Al Qaeda forms volatile 1,000-km chain from Baghdad to Damascus
Israel’s Chief of Staff Lt. Gen. Benny Gantz rated war as a “low risk” for the foreseeable future, but credited the risk of escalation as “very high,” in a lecture he delivered Monday, March 11 at the Herzliya Interdisciplinary Institute for policy and strategy. “Almost every week, some incident occurs that could drag the region into a conflagration,” he warned.
debkafile’s military sources: Gen. Gantz’s distinction between “war” and “conflagration” stems from the differentiation Israel’s senior policy-making and military circles have begun making of late to support a misconception that a full-blown war is no longer on the cards at present. They support this rationale by arguing that full-scale war can only be fought by large regular armies, while a “conflagration” or “escalation” entails smaller units and less terrain.
The Egyptian army, which would be the key to a major conflict, is held up in this regard as being in no state to go to war, given their country’s disastrous political and economic plight. The generals, according to this theory, wouldl take into account the low state of their units and lack of logistical preparedness and simply decline to issue any order to embark on war against Israel.
So when Gantz talked about a conflagration, he was thinking in terms of the Islamist militias in Syria, Hizballah in Lebanon and the Salafists allied with al Qaeda cells in Sinai – none of which are capable of launching war on the classical dimensions of the past.
What this kind of thinking omits to take into account is that, while the regular Arab national armies which attacked Israel in the past are indeed crumbling, the militias in their countries are mushrooming dangerously. They are bursting out of their national boundaries, nourished with arms, manpower and funding from distant sources in and beyond the Middle East.
debkafile’s military sources point to the example of the Syrian army’s 17th Reserve Division, whose recent defeat in the battle for the Euphrates River in eastern Syria established a regional landmark. It removed the last gap in the 1,000-kilometer long chain of command formed by Islamist forces identified or associated with al Qaeda, which now runs contiguously from the northern outskirts of Baghdad to the eastern fringes of Damascus. The Syrian Golan, since it fell to the Islamist militias fighting with Syrian rebels, forms part of that chain. The Battle for the Euphrates was a landmark event in that it opened the way for al Qaeda to conduct itself as a transnational force in combat. And indeed, in a recent encounter, al Qaeda in Iraq claimed victory over Syrian military units which, having crossed the border into that country, lost the battle at the cost of 48 soldiers and 9 agents dead.

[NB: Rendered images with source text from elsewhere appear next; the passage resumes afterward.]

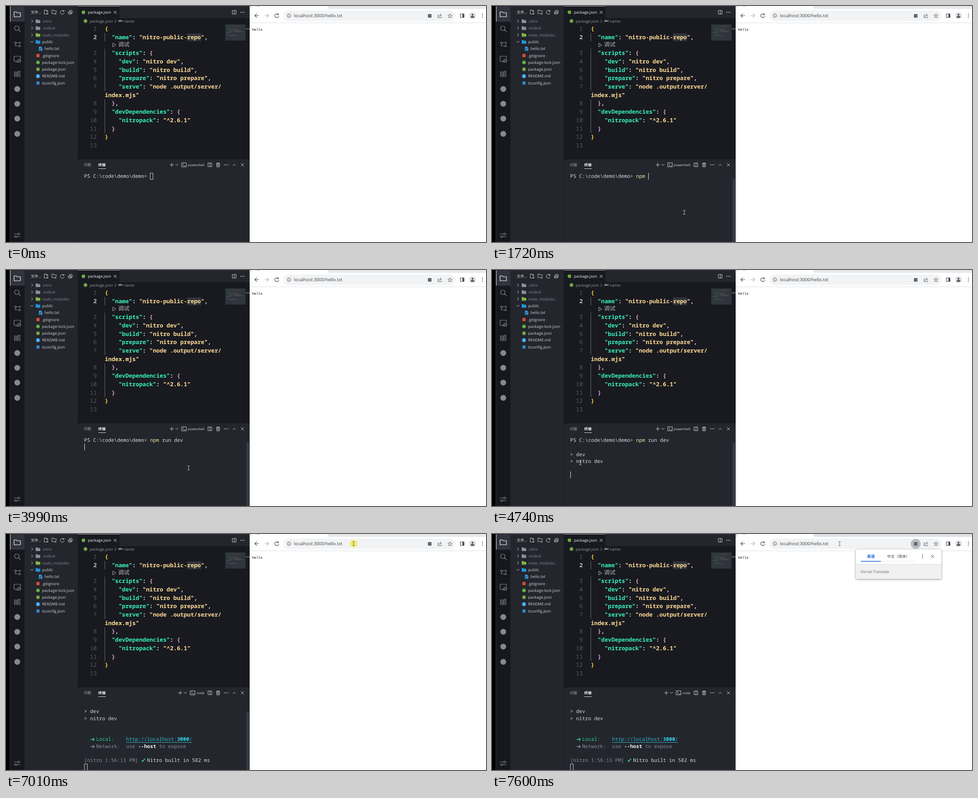
Recreate the animation shown at these times as an HTML page with a canvas. Size 1066 px wide and 526 px high, loop 8 s.

```html
<!DOCTYPE html>
<html lang="zh">
<head>
<meta charset="utf-8">
<title>Editor and browser</title>
<style>
html, body { margin: 0; width: 100%; height: 100%; overflow: hidden; background: #fff; }
canvas { display: block; width: 1066px; height: 526px; }
</style>
</head>
<body>
<canvas id="stage" width="1066" height="526"></canvas>
<script>
const g = document.getElementById('stage').getContext('2d');
g.textRendering = 'geometricPrecision';
g.lineCap = g.lineJoin = 'round';

const UI = '"Open Sans", "Noto Sans CJK SC", "Noto Sans CJK", sans-serif';
const MONO = '"Noto Sans Mono", "DejaVu Sans Mono", monospace';
const LOOP = 8000;
const CODE = 7.62, CELL = 6.66, ROW = 15.57;

// ---- drawing helpers; text is placed by its vertical centre ----
function text(s, x, y, size, color, { font = UI, weight = 400, align = 'left' } = {}) {
  g.font = `${weight} ${size}px ${font}`;
  g.textAlign = align;
  g.fillStyle = color;
  g.fillText(s, x, y + size * 0.35);
}
function rect(x, y, w, h, color, radius = 0) {
  g.fillStyle = color;
  g.beginPath();
  g.roundRect(x, y, w, h, radius);
  g.fill();
}
function disc(x, y, r, color) {
  g.fillStyle = color;
  g.beginPath();
  g.arc(x, y, r, 0, 7);
  g.fill();
}
function icon(d, x, y, color, width = 1, fill) {
  const path = new Path2D(d);
  g.save();
  g.translate(x, y);
  if (fill) { g.fillStyle = fill; g.fill(path); }
  if (color) { g.strokeStyle = color; g.lineWidth = width; g.stroke(path); }
  g.restore();
}
function dots(x, y, dx, dy, color) {
  for (const k of [-1, 0, 1]) disc(x + k * dx, y + k * dy, 1, color);
}

const I = {
  cross: 'M-3-3L3 3M3-3L-3 3',
  right: 'M-1.5-3L1.5 0L-1.5 3',
  down: 'M-3-1.5L0 1.5L3-1.5',
  up: 'M-3 1.5L0-1.5L3 1.5',
  plus: 'M-4 0H4M0-4V4',
  split: 'M-4-4H4V4H-4ZM0-4V4',
  folder: 'M-5-4H-1L0-2.5H5V4H-5Z',
  file: 'M-3.5-4.5H1.5L4-2V4.5H-3.5Z',
  search: 'M4-1.5A5 5 0 1 1-6-1.5A5 5 0 1 1 4-1.5M2.5 2L7 6.5',
  newFile: 'M4-1V-2L1-5H-4V4H0M1-5V-2H4M3 1V5M1 3H5',
  newFolder: 'M5-1V-3H0L-1-5H-5V3H0M3 1V5M1 3H5',
  reload: 'M3.5-2.5A4.3 4.3 0 1 0 4.3 1M3.8-5V-2H.8',
  collapse: 'M-4-1H2V4H-4ZM-2-1V-4H4V2H2M-2.5 1.5H.5',
  terminal: 'M-5-4.5H5V4.5H-5ZM-3-2.5L-.5 0L-3 2.5M.5 2.5H3',
  trash: 'M-4-3H4M-1.5-3V-4.5H1.5V-3M-3-3V4.5H3V-3M-1-1V2.5M1-1V2.5',
  share: 'M-2-2H-4V4H4V2M-2 2Q-1-2 3-2M1-4.5L4-2L1 .5',
  star: 'M0-4.5L1.4-1.5L4.6-1.2L2.1 1L2.9 4.2L0 2.5L-2.9 4.2L-2.1 1L-4.6-1.2L-1.4-1.5Z',
  arrow: 'M0 0V9.5L2.2 7.5L3.7 10.6L5.1 9.9L3.7 7H6.6Z',
  beam: 'M-2-4.5H-.7L0-4L.7-4.5H2M0-4V4M-2 4.5H-.7L0 4L.7 4.5H2'
};

// ---- editor ----
const codeRows = [
  [1, 51, 0, '{'],
  [2, 69.5, 2, '"name": "nitro-public-repo",'],
  [3, 105, 2, '"scripts": {'],
  [4, 123.7, 4, '"dev": "nitro dev",'],
  [5, 142.3, 4, '"build": "nitro build",'],
  [6, 161, 4, '"prepare": "nitro prepare",'],
  [7, 180, 4, '"serve": "node .output/server/'],
  ['', 198.5, 0, 'index.mjs"'],
  [8, 217, 2, '},'],
  [9, 236, 2, '"devDependencies": {'],
  [10, 254.7, 4, '"nitropack": "^2.6.1"'],
  [11, 273.3, 2, '}'],
  [12, 292, 0, '}'],
  [13, 311, 0, '']
];
function drawCode() {
  for (const [, y, indent, line] of codeRows) {
    for (const m of line.matchAll(/"[^"]*"?|index\S+|[{}]|[:,]/g)) {
      const s = m[0];
      const color = s === '{' || s === '}' ? (indent ? '#e3a3da' : '#ffcf33')
        : s.length < 2 ? '#dfe6e6'
        : line[m.index + s.length] === ':' ? '#38efc0' : '#ffdb94';
      text(s, 219.5 + (indent + m.index) * CODE, y, CODE / 0.6, color, { font: MONO, weight: 700 });
    }
  }
}
function drawEditor() {
  rect(160, 0, 381, 342, '#191a20');
  rect(252, 0, 289, 27, '#23262d');
  rect(160, 0, 92, 1, '#9da0a5');
  disc(172, 14, 4, '#6fa840');
  text('package.json', 182, 14, 8.5, '#fff');
  icon(I.cross, 242.5, 14, '#e4e4e6');
  icon(I.split, 507, 14, '#c9cbd0');
  dots(525, 14, 3.5, 0, '#c9cbd0');
  disc(176.5, 33.5, 4, '#6fa840');
  text('package.json', 186, 34, 8.5, '#989aa2');
  icon(I.right, 243, 34, '#989aa2');
  text('abc', 249, 33, 6, '#c9cbd0', { weight: 700 });
  text('name', 262, 34, 8.7, '#989aa2');

  rect(402, 61, 31, 17.5, '#30333d');
  for (const [top, bottom] of [[60, 79], [95, 189], [208, 283]])
    rect(219, top, 1, bottom - top, '#6a6d76');
  for (const [n, y] of codeRows)
    text(n, 201.5, y, CODE / 0.6, n === 2 ? '#c0c3c9' : '#555962', { font: MONO, weight: n === 2 ? 700 : 500, align: 'right' });
  icon('M-3-4L3.5 0L-3 4Z', 240.5, 87, '#b4b6bc');
  text('调试', 249, 86, 12.6, '#b4b6bc');
  drawCode();

  rect(487, 41, 45, 36, '#30343c');
  g.save();
  g.translate(458, 37);
  g.scale(0.145, 0.115);
  g.globalAlpha = 0.5;
  drawCode();
  g.restore();
  rect(533, 50.5, 8, 1, '#b9bbc0');
}

// ---- activity bar and file tree ----
const tree = [
  ['.nitro', 'folder', '#8c9099', 'closed'],
  ['.output', 'folder', '#8c9099', 'closed'],
  ['node_modules', 'folder', '#80b83e', 'closed'],
  ['public', 'folder', '#2196dd', 'open'],
  ['hello.txt', 'file', '#3d9fe0', 'child'],
  ['.gitignore', 'square', '#e2492c'],
  ['package-lock.json', 'disc', '#6fa840'],
  ['package.json', 'disc', '#6fa840'],
  ['README.md', 'info', '#35a0e8'],
  ['tsconfig.json', 'square', '#3189c9']
];
function drawSidebar() {
  rect(0, 0, 9, 526, '#000');
  rect(8, 0, 1, 526, '#2c2e33');
  rect(9, 0, 32, 526, '#17181d');
  rect(9, 1, 32, 34, '#31343e');
  rect(9, 1, 1, 34, '#d8dade');
  rect(41, 0, 119, 526, '#23262d');
  rect(159, 0, 1, 526, '#1b1d22');

  const c = '#858891';
  icon('M-7-5H-2L-.5-3H7V6H-7Z', 25, 18, '#fff', 1.2);
  icon(I.search, 25, 51, c, 1.2);
  icon('M-4-5A2 2 0 1 0-4-1A2 2 0 1 0-4-5M-4-1V4H1M5 2A2 2 0 1 0 5 6A2 2 0 1 0 5 2M-2-3H5M5-5A2 2 0 1 1 5-1', 25, 85, c, 1.2);
  icon('M0 5H-7V-6H7V-1M-3 7H1M8 4A3.5 3.5 0 1 1 1 4A3.5 3.5 0 1 1 8 4M3 4L4 5L6 3', 25, 118, c, 1.2);
  icon('M-6-4H0V6H-6ZM-6 1H6V6H0M2-6H6V-2H2ZM-4-1.5H-2M-4 3.5H-2M2 3.5H4', 25, 151, c, 1.2);
  for (const y of [185, 218, 251, 285]) disc(25, y, 6.5, c);
  icon('M-7-3H1M5-3H7M-7 3H-5M-1 3H7M5-3A2 2 0 1 1 1-3A2 2 0 1 1 5-3M-1 3A2 2 0 1 1-5 3A2 2 0 1 1-1 3', 25, 511, c, 1.2);

  text('文件...', 55, 14, 8.3, '#e2e3e6');
  [I.newFile, I.newFolder, I.reload, I.collapse].forEach((d, i) => icon(d, 89 + i * 18, 14, '#c9cbd0'));

  tree.forEach(([name, shape, color, kind], i) => {
    const y = 34 + i * 15.3, x = kind === 'child' ? 76.5 : 71;
    if (kind === 'closed') icon(I.right, 58, y, '#c9cbd0');
    if (kind === 'open') icon(I.down, 58, y, '#c9cbd0');
    if (I[shape]) icon(I[shape], x, y, null, 0, color);
    else if (shape === 'square') rect(x - 3.5, y - 3.5, 7, 7, color);
    else disc(x, y, shape === 'info' ? 4.5 : 4, color);
    if (shape === 'file') icon('M-2-1H2M-2 1H2M-2 3H1', x, y, '#23262d', 0.8);
    if (shape === 'info') text('i', x, y, 7, '#fff', { weight: 700, align: 'center' });
    text(name, x + 9, y, 8.7, i < 3 ? '#868992' : '#d2d4d8');
  });
}

// ---- terminal ----
const command = 'npm run dev';
const keyTimes = [1190, 1390, 1520, 1720, 1820, 1920, 2120, 2190, 2800, 2930, 3130];
const ENTER = 3390, STARTED = 4390, SERVING = 5220, RENAMED = 5360, BUILT = 6250;
const FOCUS = 790, BLUR = 7010, BROWSER_ACTIVE = 7060;

function drawTerminal(t) {
  const scroll = t >= BUILT ? 1 : 0;
  const colX = col => 173.5 + col * CELL;
  const rowY = row => 379.5 + (row - scroll) * ROW;
  const put = (row, col, s, color = '#d8dade', weight = 400) =>
    text(s, colX(col), rowY(row), CELL / 0.6, color, { font: MONO, weight });
  const glyph = (row, col, s, color) =>
    text(s, colX(col), rowY(row), 13.5, color, { font: '"DejaVu Sans", sans-serif' });

  rect(160, 342, 381, 184, '#23262d');
  text('问题', 173, 354.5, 8, '#a5a8b0');
  text('终端', 205, 354.5, 8, '#fff', { weight: 700 });
  rect(205, 362, 17, 1, '#d8dade');
  const renamed = t >= RENAMED, shift = renamed ? 19 : 0, c = '#c9cbd0';
  icon(I.plus, 368 + shift, 354, c);
  icon(I.down, 379.5 + shift, 354, c);
  icon(I.terminal, 395.5 + shift, 354, c);
  text(renamed ? 'node' : 'powershell', 440.5, 354.5, 7.2, '#d8dade', { align: 'right' });
  icon(I.split, 453, 354, c);
  icon(I.trash, 471, 354, c);
  dots(489, 354, 3.5, 0, c);
  icon(I.up, 507, 354, c);
  icon(I.cross, 525, 354, c);
  if (t >= 464 && t < BROWSER_ACTIVE) rect(534, 385 + scroll * 12, 6, 141, '#373a42');

  const typed = keyTimes.filter(k => t >= k).length;
  if (!scroll) {
    put(0, 0, 'PS C:\\code\\demo\\demo>');
    put(0, 22, command.slice(0, Math.min(typed, 3)), '#f7e6a3');
    put(0, 26, command.slice(4, Math.max(typed, 4)));
  }
  if (t >= STARTED) {
    put(2, 0, '> dev');
    put(3, 0, '> nitro dev');
  }
  if (t >= SERVING) {
    glyph(6, 2, '➜', '#2bcb8c');
    put(6, 4, 'Local:', '#2bcb8c');
    put(6, 14, 'http://localhost:', '#2fb9cb');
    put(6, 31, '3000', '#2fd5e8', 700);
    put(6, 35, '/', '#2fb9cb');
    rect(colX(14), Math.round(rowY(6) + 6.5), 22 * CELL, 1, '#2fb9cb');
    glyph(7, 2, '➜', '#858992');
    put(7, 4, 'Network:', '#858992');
    put(7, 14, 'use', '#858992');
    put(7, 18, '--host', '#f0f1f3', 700);
    put(7, 25, 'to expose', '#858992');
  }
  if (scroll) {
    put(9, 0, '[nitro 1:56:13 PM]', '#858992');
    glyph(9, 19, '✔', '#2bcb8c');
    put(9, 21, 'Nitro built in 582 ms');
  }

  const row = scroll ? 10 : t >= SERVING ? 9 : t >= STARTED ? 5 : t >= ENTER ? 1 : 0;
  const x = Math.round(colX(row ? 0 : 22 + typed)), y = Math.round(rowY(row) - 8);
  if (t >= FOCUS && t < BLUR) rect(x, y, 1, 15, '#e6e7ea');
  else {
    g.strokeStyle = '#d3d5d9';
    g.lineWidth = 1;
    g.strokeRect(x + 0.5, y + 0.5, 6, 14);
  }
}

// ---- browser ----
function drawBrowser(t) {
  const active = t >= BROWSER_ACTIVE;
  const strip = active ? '#dee1e6' : '#e7e9ec';
  rect(541, 0, 525, 526, '#fff');
  if (!active) {
    const shade = g.createLinearGradient(541, 0, 546, 0);
    shade.addColorStop(0, '#cfcfcf');
    shade.addColorStop(0.3, '#f1f1f1');
    shade.addColorStop(1, '#fff');
    rect(541, 0, 5, 526, shade);
  }
  rect(541, -6, 6, 12, strip, [0, 0, 5, 0]);
  rect(714, -6, 352, 12.5, strip, [0, 0, 0, 5]);
  rect(557, 0, 6, 1, '#a0a3a8', [0, 0, 3, 3]);
  rect(542, 37, 524, 1, '#dcdee1');

  const c = '#4b4e53';
  icon('M4.5 0H-4.5M-.5-4L-4.5 0L-.5 4', 557, 21.5, c, 1.2);
  icon('M-4.5 0H4.5M.5-4L4.5 0L.5 4', 579, 21.5, '#b4b7bb', 1.2);
  icon(I.reload, 601, 21.5, c, 1.2);
  rect(616.5, 10, 381.5, 23.5, '#f1f3f4', 12);
  icon('M4 0A4 4 0 1 1-4 0A4 4 0 1 1 4 0M0 0V2M0-2V-1.9', 628.5, 21.5, c);
  text('localhost:3000/hello.txt', 639.5, 21.5, 9.9, '#3f4247');

  const fade = Math.min(5, Math.max(0, Math.floor((t - 7260) / 67))) / 5;
  g.globalAlpha = fade;
  disc(941, 22, 11, '#b9bcc0');
  g.globalAlpha = 1;
  rect(937, 18, 8, 8, '#666a70');
  icon(I.share, 963.5, 22, '#5f6368');
  icon(I.star, 986, 22, '#5f6368');
  icon('M-4-4H4V4H-4Z', 1013, 21.5, c, 1.2);
  rect(1013.5, 17.5, 4, 8, c);
  disc(1036, 21.5, 7.5, '#d9dce1');
  disc(1036, 19.5, 2, '#41454c');
  rect(1032, 22.5, 8, 3.5, '#41454c', [3, 3, 0, 0]);
  dots(1058, 21.5, 0, 3.5, c);
  text('hello', 546.5, 52, 7.67, '#000', { font: '"Liberation Mono", monospace' });
  if (fade) drawPopup(fade);
}
function drawPopup(alpha) {
  g.save();
  g.globalAlpha = alpha;
  g.shadowColor = 'rgba(0,0,0,.45)';
  g.shadowBlur = 4;
  g.shadowOffsetY = 1;
  rect(808, 34.5, 190, 65.5, '#fff', 3);
  g.shadowColor = 'transparent';
  rect(808, 67.5, 190, 32.5, '#f1f1f1', [0, 0, 3, 3]);
  rect(808, 67, 190, 1, '#dedede');
  rect(819, 60, 122, 1, '#e8eaed');
  rect(819, 60, 44.5, 1.5, '#1a66d2');
  text('英语', 833, 50, 8.5, '#1a66d2', { weight: 700 });
  text('中文（简体）', 877.5, 50, 8.3, '#3c4043', { weight: 500 });
  dots(956, 50, 0, 3.5, '#4b4e53');
  icon(I.cross, 978.5, 50, '#3c4043');
  text('Dorvel Translate', 819, 84, 8.3, '#5f6368');
  g.restore();
}

// ---- mouse: [first change, last change, steps, x, y] ----
const moves = [
  [200, 530, 6, 427, 460],
  [3990, 4060, 2, 384, 422],
  [4390, 4740, 6, 196, 430],
  [4810, 5150, 6, 206, 446],
  [5890, 6040, 3, 683, 120],
  [6115, 6650, 8, 655, 20],
  [6720, 6790, 2, 772, 21.5]
];
function drawMouse(t) {
  if (t < 200) return;
  let x = 898, y = 490;
  for (const [start, end, steps, toX, toY] of moves) {
    if (t < start) break;
    const k = Math.min(steps, 1 + Math.floor((t - start) / (end - start) * (steps - 1) + 1e-6)) / steps;
    x += (toX - x) * k;
    y += (toY - y) * k;
  }
  const clicking = (t >= FOCUS && t < 990) || (t >= BLUR && t < 7260);
  if (clicking) disc(x, y, 8.5, 'rgba(245,232,50,.65)');
  if (x < 541) icon(I.beam, x, y, '#d8dade', 0.9);
  else if (y < 34) icon(I.beam, x, y, '#4b4e53', 0.9);
  else icon(I.arrow, x, y, '#33363a', 0.9, '#fff');
}

function frame(now) {
  const t = now % LOOP;
  drawEditor();
  drawTerminal(t);
  drawSidebar();
  drawBrowser(t);
  drawMouse(t);
  requestAnimationFrame(frame);
}
requestAnimationFrame(frame);
</script>
</body>
</html>
```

Therefore, any “conflagration” in Syria, for instance, could quickly spread to Lebanon, Iraq or the Golan; and a violent incident in Egypt may emanate from or spill over into Libya, Israel or Algeria.
This eventuality was intimated in another part of the Gantz lecture: “The only permanent factor we are seeing in the last two years is that nothing is permanent. Egypt, too, which underwent a revolutionary process, has not achieved permanence; old and familiar arenas are changing and are being replaced by newer, weightier, ones,” said the chief of staff. “The threats have not gone, only assumed new shapes and when we encounter them in the future, will demand of us enhanced strength.”
Gantz went on to say: “True, we aren’t preparing to fight a regular army, but when next challenged, we shall still have to crawl through the burrows of Gaza and reach every building in Judea and Samaria.”
The general omitted reference to Iran. This may have been because a nuclear Iran represents the prospect of all-out war with a national army and is therefore the exception to the theory embodied in his lecture.
Regarding Syria, he said: “The situation in Syria has become exceptionally dangerous and unstable. Although the probability of a conventional war against the Syrian army is low, the terrorist organizations fighting Assad may next set their sights on us. The Syrian army’s tremendous strategic resources may well fall into terrorist hands.”